I haven’t! I still rely on my design work to fund my travels, so photography is still a very personal pursuit. I enjoy that balance, but ideally I’d be able to support my photography by selling prints.
Can you talk about your next project?
I’ve been looking at maps of the Continental Divide recently. I haven’t spent too much time in the Rocky Mountains, so that might be a good place to start. I’ve also been researching bikepacking, so I might go for a long ride this summer. And then, there’s always Alaska.
What would be your pieces of advice to photographers interested in landscape photography and who want to find their own style?
This is something I’m still trying to figure out for myself, honestly. I wonder if there’s a good answer, as being an artist in the age of social media complicates things. I try hard not to let the sharing of my work influence the creation of my work. Personally, I spend a lot of time going on hikes without a camera and without any intention to capture my observations. I feel like it helps remind me of the importance of Nature itself.
Is there any photographer you would recommend for us to have in interview?
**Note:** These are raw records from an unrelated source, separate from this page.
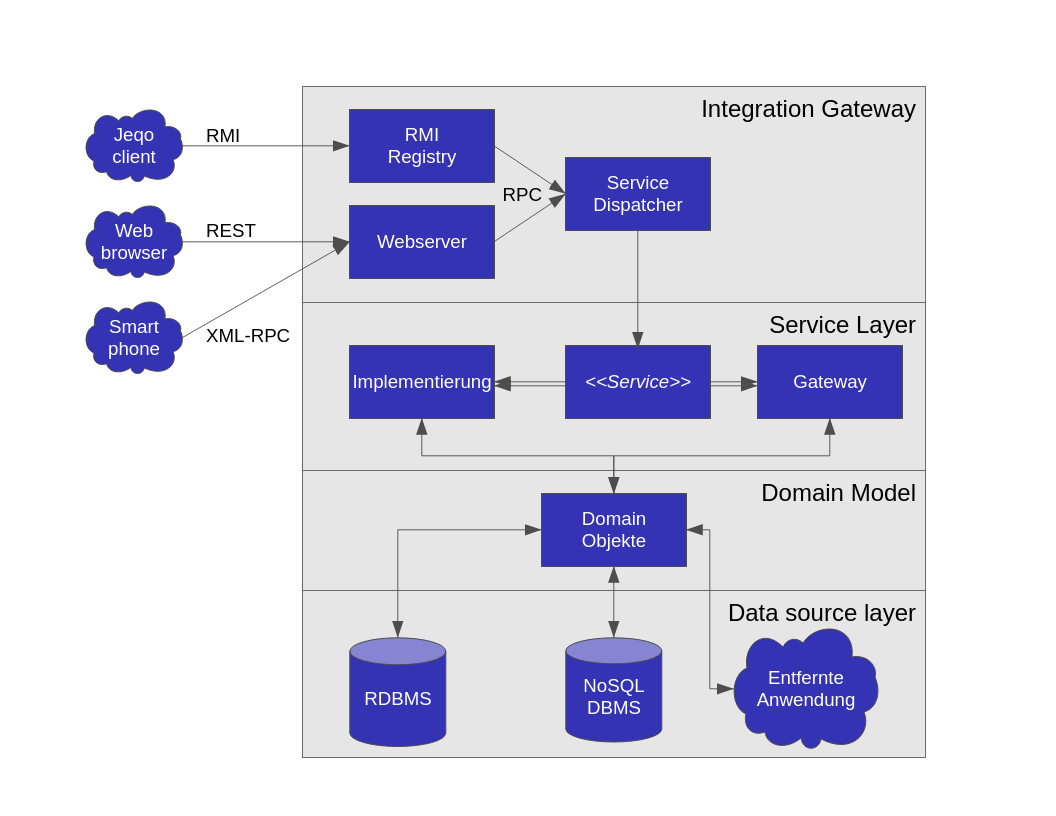
<!DOCTYPE html>
<html lang="de">
<head>
<meta charset="utf-8">
<title>Integration Gateway</title>
<style>
:root {
  --paper: #fff;
  --layer: #e6e6e6;
  --node: #3333b3;
  --lid: #8585d1;
  --line: #4d4d4d;
  --rule: #6a6a6a;
  --ink: #000;
}
* { box-sizing: border-box; margin: 0; }
body { width: 1056px; height: 816px; overflow: hidden; background: var(--paper); }
.diagram {
  position: relative; width: 1056px; height: 816px; overflow: hidden;
  font: 18.7px/22px "Liberation Sans", Arial, sans-serif; color: var(--ink);
}
.layers {
  position: absolute; left: 302px; top: 86px; width: 624px; height: 672px;
  display: grid; grid-template-rows: 216px 168px 120px 167px;
  border: solid var(--rule); border-width: 0 1px 1px; background: var(--layer);
}
.layer { border-top: 1px solid var(--rule); padding: 8px 9px 0; text-align: right; }
.layer h2 { font-size: 24px; line-height: 28px; font-weight: 400; }
.shapes { position: absolute; left: 0; top: 0; }
.cloud, .drum { fill: var(--node); stroke: var(--line); }
.cloud { vector-effect: non-scaling-stroke; }
.lid { fill: var(--lid); stroke: var(--line); }
.links { fill: none; stroke: var(--line); }
.head { fill: var(--line); stroke: none; }
.node {
  position: absolute; display: flex; align-items: center; justify-content: center;
  text-align: center; color: #fff; white-space: nowrap;
}
.box { width: 144px; height: 72px; background: var(--node); outline: .5px solid var(--line); }
.client { left: 86px; width: 96px; height: 72px; }
.store { width: 96px; height: 44px; }
.remote { left: 734px; top: 629px; width: 144px; height: 120px; }
.link-label { position: absolute; white-space: nowrap; }
</style>
</head>
<body>
<main class="diagram">
  <div class="layers">
    <section class="layer"><h2>Integration Gateway</h2></section>
    <section class="layer"><h2>Service Layer</h2></section>
    <section class="layer"><h2>Domain Model</h2></section>
    <section class="layer"><h2>Data source layer</h2></section>
  </div>

  <svg class="shapes" width="1056" height="816" viewBox="0 0 1056 816" aria-hidden="true">
    <defs>
      <path id="cloud" class="cloud" d="M13 39C9 18 28 -3 49 18C54 8 64 9 69 14C82 -7 122 -6 118 28C134 25 144 38 141 48C147 62 144 79 130 83C138 104 118 126 87 110C85 122 69 123 67 109C53 121 33 118 31 103C17 108 9 97 12 85C-4 78 -4 46 13 39Z"/>
    </defs>
    <use href="#cloud" transform="translate(86 110) scale(.67 .6)"/>
    <use href="#cloud" transform="translate(86 206) scale(.67 .6)"/>
    <use href="#cloud" transform="translate(86 302) scale(.67 .6)"/>
    <use href="#cloud" transform="translate(734 629)"/>
    <path class="drum" d="M349.8 651V733A48 13.5 0 0 0 445.8 733V651Z"/>
    <ellipse class="lid" cx="397.8" cy="651.3" rx="48" ry="13.5"/>
    <path class="drum" d="M565.8 651V729A48 13 0 0 0 661.8 729V651Z"/>
    <ellipse class="lid" cx="613.8" cy="650.8" rx="48" ry="13"/>
  </svg>

  <div class="node client" style="top:110px">Jeqo<br>client</div>
  <div class="node client" style="top:206px">Web<br>browser</div>
  <div class="node client" style="top:302px">Smart<br>phone</div>

  <div class="node box" style="left:350px;top:110px">RMI<br>Registry</div>
  <div class="node box" style="left:350px;top:206px">Webserver</div>
  <div class="node box" style="left:566px;top:158px">Service<br>Dispatcher</div>

  <div class="node box" style="left:350px;top:346px">Implementierung</div>
  <div class="node box" style="left:566px;top:346px"><em>&lt;&lt;Service&gt;&gt;</em></div>
  <div class="node box" style="left:758px;top:346px">Gateway</div>

  <div class="node box" style="left:542px;top:494px">Domain<br>Objekte</div>

  <div class="node store" style="left:350px;top:677px">RDBMS</div>
  <div class="node store" style="left:566px;top:675px">NoSQL<br>DBMS</div>
  <div class="node remote">Entfernte<br>Anwendung</div>

  <svg class="shapes" width="1056" height="816" viewBox="0 0 1056 816" aria-hidden="true">
    <defs>
      <marker id="arrow" markerUnits="userSpaceOnUse" markerWidth="17" markerHeight="12" refX="17" refY="6" orient="auto-start-reverse">
        <path class="head" d="M0 .3L17 6L0 11.7Z"/>
      </marker>
    </defs>
    <g class="links" stroke-width=".9" marker-end="url(#arrow)">
      <line x1="182" y1="145.8" x2="349.8" y2="145.8"/>
      <line x1="182" y1="241.8" x2="349.8" y2="241.8"/>
      <line x1="182" y1="337.8" x2="349.8" y2="241.8"/>
      <line x1="494" y1="145.8" x2="565.8" y2="193.8"/>
      <line x1="494" y1="241.8" x2="565.8" y2="193.8"/>
      <line x1="637.8" y1="230" x2="637.8" y2="349"/>
      <line x1="566" y1="381.8" x2="493.8" y2="381.8"/>
      <line x1="566" y1="385.8" x2="493.8" y2="385.8"/>
      <line x1="710" y1="381.8" x2="757.8" y2="381.8"/>
      <line x1="710" y1="385.8" x2="757.8" y2="385.8"/>
      <g marker-start="url(#arrow)">
        <polyline points="421.8,417.8 421.8,455.8 613.8,455.8 613.8,493.8"/>
        <polyline points="829.8,417.8 829.8,455.8 613.8,455.8 613.8,493.8"/>
        <polyline points="541.8,529.8 397.8,529.8 397.8,637.8"/>
        <line x1="613.8" y1="565.8" x2="613.8" y2="637.8"/>
        <polyline points="685.8,529.8 709.8,529.8 709.8,688.8 733.8,688.8"/>
      </g>
    </g>
  </svg>

  <span class="link-label" style="left:206px;top:125px">RMI</span>
  <span class="link-label" style="left:206px;top:220px">REST</span>
  <span class="link-label" style="left:206px;top:325px">XML-RPC</span>
  <span class="link-label" style="left:502.5px;top:184px">RPC</span>
</main>
</body>
</html>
My friend Reuben Wu takes some really incredible photos and is a wonderful person. His work, both music and art, has been an inspiration for me for the last 15 years.
Any last word?
Thank you for sharing my work!
If you are interested in Cody Cobb’s works, take a look at his website.